What you have to do: If a line includes "patches", copy it out of the entries.

::::

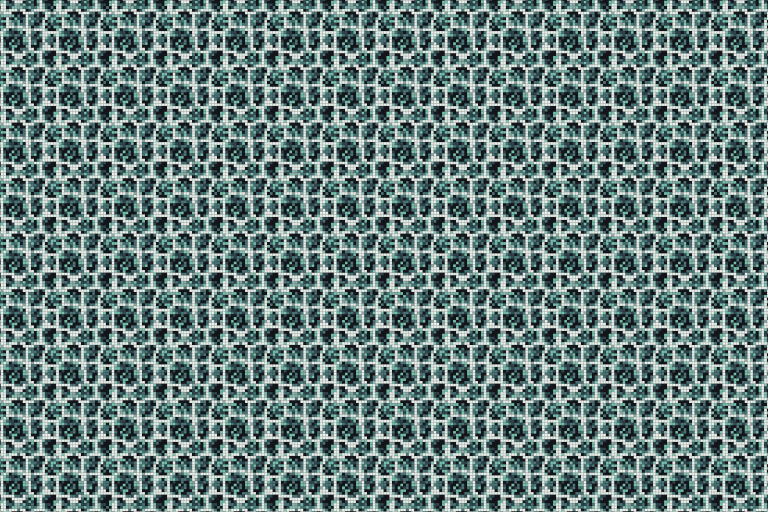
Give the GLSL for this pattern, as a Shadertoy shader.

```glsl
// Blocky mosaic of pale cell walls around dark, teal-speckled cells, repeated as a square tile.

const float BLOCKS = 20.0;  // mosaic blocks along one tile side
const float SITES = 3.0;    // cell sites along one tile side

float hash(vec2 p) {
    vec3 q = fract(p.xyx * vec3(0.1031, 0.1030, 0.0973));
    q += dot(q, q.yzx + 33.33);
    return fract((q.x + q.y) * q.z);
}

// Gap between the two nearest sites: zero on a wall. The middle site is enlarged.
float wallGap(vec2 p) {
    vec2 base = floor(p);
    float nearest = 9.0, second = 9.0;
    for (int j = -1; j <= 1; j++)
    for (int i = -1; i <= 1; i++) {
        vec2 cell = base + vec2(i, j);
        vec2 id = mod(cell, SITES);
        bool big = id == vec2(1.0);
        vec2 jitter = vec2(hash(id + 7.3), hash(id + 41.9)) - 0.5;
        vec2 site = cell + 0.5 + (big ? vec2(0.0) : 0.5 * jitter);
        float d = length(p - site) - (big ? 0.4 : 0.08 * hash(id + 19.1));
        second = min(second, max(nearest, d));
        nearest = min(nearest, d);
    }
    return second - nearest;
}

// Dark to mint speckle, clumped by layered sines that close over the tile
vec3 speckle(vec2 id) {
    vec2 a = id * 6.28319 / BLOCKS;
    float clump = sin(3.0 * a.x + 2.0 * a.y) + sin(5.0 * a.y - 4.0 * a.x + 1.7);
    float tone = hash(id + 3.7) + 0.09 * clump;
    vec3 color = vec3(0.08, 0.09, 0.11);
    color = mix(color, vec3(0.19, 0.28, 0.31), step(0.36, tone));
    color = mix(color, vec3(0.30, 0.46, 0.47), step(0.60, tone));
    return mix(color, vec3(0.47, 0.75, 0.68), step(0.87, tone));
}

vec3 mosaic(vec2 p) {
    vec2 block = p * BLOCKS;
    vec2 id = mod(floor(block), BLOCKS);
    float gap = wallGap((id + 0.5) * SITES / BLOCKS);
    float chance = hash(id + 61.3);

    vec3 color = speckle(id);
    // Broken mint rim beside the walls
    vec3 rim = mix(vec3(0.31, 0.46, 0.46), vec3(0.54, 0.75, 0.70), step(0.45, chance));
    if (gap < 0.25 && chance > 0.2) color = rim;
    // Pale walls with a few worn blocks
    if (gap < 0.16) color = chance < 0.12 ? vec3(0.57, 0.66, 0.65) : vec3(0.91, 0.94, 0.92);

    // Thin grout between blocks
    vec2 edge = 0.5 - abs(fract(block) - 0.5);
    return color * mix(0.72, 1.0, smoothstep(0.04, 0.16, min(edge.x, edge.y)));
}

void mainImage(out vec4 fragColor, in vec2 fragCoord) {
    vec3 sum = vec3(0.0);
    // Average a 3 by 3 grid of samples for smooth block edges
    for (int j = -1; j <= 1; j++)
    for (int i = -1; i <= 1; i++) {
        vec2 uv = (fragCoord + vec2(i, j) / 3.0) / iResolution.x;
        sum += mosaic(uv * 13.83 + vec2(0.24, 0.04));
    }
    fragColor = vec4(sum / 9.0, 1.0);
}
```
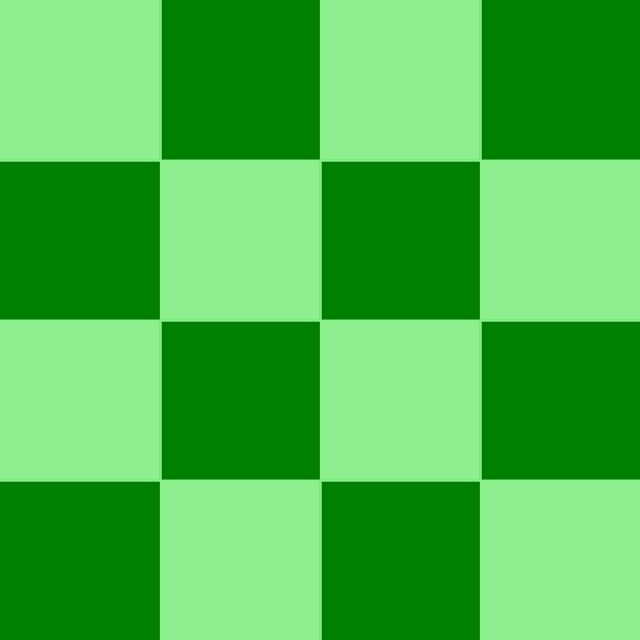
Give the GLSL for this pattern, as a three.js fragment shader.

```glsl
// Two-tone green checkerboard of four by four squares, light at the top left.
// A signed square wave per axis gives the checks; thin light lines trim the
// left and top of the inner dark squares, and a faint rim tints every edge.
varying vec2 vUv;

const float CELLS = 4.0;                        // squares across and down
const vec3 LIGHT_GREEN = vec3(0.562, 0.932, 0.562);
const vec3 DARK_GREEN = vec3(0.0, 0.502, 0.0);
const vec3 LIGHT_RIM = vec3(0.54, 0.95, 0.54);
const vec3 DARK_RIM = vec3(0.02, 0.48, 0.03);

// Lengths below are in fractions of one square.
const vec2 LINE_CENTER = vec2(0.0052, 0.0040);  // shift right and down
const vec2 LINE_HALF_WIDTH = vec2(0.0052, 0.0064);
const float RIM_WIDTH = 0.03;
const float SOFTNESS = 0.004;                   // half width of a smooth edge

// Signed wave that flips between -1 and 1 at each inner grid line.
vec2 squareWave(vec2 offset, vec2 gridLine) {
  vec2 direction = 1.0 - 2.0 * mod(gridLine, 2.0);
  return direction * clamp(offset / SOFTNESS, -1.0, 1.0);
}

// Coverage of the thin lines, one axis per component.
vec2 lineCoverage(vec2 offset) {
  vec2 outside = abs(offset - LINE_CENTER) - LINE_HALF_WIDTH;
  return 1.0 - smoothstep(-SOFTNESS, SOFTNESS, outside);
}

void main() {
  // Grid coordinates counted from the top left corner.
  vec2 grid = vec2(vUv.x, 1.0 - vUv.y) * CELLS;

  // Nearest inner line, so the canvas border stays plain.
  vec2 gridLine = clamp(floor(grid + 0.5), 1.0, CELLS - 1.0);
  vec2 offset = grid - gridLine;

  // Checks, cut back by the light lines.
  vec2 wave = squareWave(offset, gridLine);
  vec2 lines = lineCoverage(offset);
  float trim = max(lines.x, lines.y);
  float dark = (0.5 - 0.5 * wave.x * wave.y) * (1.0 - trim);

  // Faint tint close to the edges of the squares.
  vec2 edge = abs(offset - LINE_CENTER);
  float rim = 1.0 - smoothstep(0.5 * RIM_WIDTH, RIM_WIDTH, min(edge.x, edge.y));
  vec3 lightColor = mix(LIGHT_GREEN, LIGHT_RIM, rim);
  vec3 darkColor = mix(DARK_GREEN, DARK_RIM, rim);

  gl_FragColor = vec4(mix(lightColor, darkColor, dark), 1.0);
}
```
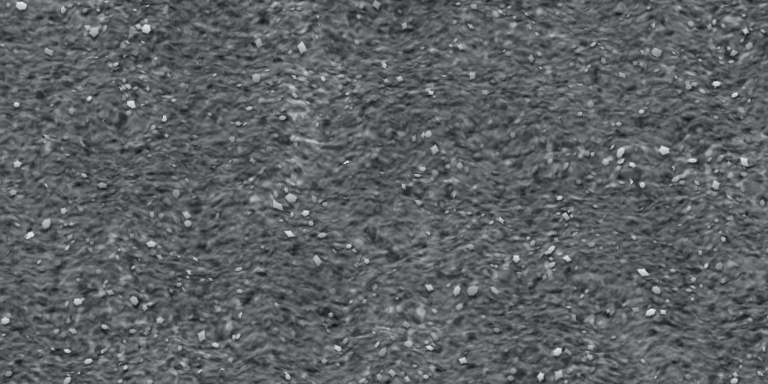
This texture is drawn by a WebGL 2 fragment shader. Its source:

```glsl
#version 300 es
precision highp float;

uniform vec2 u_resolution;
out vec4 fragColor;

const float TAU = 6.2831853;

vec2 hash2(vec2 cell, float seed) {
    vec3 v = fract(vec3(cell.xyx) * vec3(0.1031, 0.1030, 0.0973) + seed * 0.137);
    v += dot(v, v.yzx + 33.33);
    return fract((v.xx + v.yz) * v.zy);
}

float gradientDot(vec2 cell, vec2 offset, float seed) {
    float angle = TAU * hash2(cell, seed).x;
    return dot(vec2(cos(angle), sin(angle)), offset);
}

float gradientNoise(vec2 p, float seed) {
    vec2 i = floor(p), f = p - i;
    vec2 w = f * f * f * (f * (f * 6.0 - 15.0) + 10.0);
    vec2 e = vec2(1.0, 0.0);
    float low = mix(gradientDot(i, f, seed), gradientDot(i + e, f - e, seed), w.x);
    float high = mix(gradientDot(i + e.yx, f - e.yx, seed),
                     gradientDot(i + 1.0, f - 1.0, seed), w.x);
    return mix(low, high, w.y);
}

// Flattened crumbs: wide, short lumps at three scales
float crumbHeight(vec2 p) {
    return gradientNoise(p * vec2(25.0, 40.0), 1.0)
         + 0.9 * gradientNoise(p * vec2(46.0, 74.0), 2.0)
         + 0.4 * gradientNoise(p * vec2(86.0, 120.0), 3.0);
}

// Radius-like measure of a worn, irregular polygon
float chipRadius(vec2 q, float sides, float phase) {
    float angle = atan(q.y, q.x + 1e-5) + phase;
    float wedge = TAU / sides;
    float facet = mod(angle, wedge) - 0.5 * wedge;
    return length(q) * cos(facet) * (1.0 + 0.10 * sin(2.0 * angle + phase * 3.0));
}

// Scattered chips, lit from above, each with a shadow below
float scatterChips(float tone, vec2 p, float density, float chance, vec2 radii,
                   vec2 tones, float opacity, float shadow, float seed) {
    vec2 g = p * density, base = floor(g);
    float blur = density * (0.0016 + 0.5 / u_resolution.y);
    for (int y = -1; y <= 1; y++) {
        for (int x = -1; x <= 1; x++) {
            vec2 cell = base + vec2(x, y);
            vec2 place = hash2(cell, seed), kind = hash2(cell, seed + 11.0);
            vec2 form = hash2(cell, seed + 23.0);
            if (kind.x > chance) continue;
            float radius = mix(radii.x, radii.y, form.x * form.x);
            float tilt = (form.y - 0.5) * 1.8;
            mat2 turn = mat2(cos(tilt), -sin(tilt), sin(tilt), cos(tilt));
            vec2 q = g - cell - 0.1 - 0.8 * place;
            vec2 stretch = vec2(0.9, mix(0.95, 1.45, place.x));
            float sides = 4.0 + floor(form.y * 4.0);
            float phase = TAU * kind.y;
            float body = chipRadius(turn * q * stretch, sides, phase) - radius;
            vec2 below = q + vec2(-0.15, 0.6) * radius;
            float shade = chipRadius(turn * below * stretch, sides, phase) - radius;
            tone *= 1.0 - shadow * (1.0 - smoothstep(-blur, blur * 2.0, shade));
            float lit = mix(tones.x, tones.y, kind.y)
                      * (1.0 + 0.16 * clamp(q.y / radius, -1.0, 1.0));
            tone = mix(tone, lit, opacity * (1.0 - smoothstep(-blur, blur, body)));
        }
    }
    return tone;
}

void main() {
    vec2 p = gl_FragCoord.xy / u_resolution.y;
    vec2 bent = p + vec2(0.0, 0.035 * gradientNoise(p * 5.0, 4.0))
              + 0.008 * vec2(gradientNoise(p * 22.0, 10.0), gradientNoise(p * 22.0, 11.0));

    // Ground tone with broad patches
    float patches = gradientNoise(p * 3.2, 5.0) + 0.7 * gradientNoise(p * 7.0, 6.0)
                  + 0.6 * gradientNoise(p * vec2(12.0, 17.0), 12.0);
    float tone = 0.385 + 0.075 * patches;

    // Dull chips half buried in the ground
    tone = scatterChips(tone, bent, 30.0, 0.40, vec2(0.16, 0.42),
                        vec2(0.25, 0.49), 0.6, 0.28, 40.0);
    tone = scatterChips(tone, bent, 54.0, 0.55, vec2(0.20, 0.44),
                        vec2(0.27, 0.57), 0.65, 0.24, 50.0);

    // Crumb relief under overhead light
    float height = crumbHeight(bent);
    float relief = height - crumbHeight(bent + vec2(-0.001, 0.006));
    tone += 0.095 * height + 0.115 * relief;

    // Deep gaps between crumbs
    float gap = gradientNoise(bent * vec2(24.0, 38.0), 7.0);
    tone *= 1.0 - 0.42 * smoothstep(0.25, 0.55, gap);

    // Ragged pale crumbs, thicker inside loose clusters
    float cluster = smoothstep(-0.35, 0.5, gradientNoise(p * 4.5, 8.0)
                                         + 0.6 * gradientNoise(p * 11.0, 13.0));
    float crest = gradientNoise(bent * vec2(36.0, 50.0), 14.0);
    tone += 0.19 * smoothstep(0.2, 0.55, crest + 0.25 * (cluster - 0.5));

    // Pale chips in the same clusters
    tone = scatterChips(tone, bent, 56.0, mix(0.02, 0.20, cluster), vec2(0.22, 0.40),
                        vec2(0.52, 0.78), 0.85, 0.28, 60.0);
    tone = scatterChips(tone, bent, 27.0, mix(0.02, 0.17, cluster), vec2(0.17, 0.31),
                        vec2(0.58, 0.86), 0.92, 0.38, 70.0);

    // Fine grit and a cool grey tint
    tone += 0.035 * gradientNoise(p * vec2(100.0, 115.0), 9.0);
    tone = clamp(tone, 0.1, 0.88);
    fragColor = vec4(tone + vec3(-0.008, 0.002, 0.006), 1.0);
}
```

::::

Exercise result:
    // Ground tone with broad patches
    float patches = gradientNoise(p * 3.2, 5.0) + 0.7 * gradientNoise(p * 7.0, 6.0)
    float tone = 0.385 + 0.075 * patches;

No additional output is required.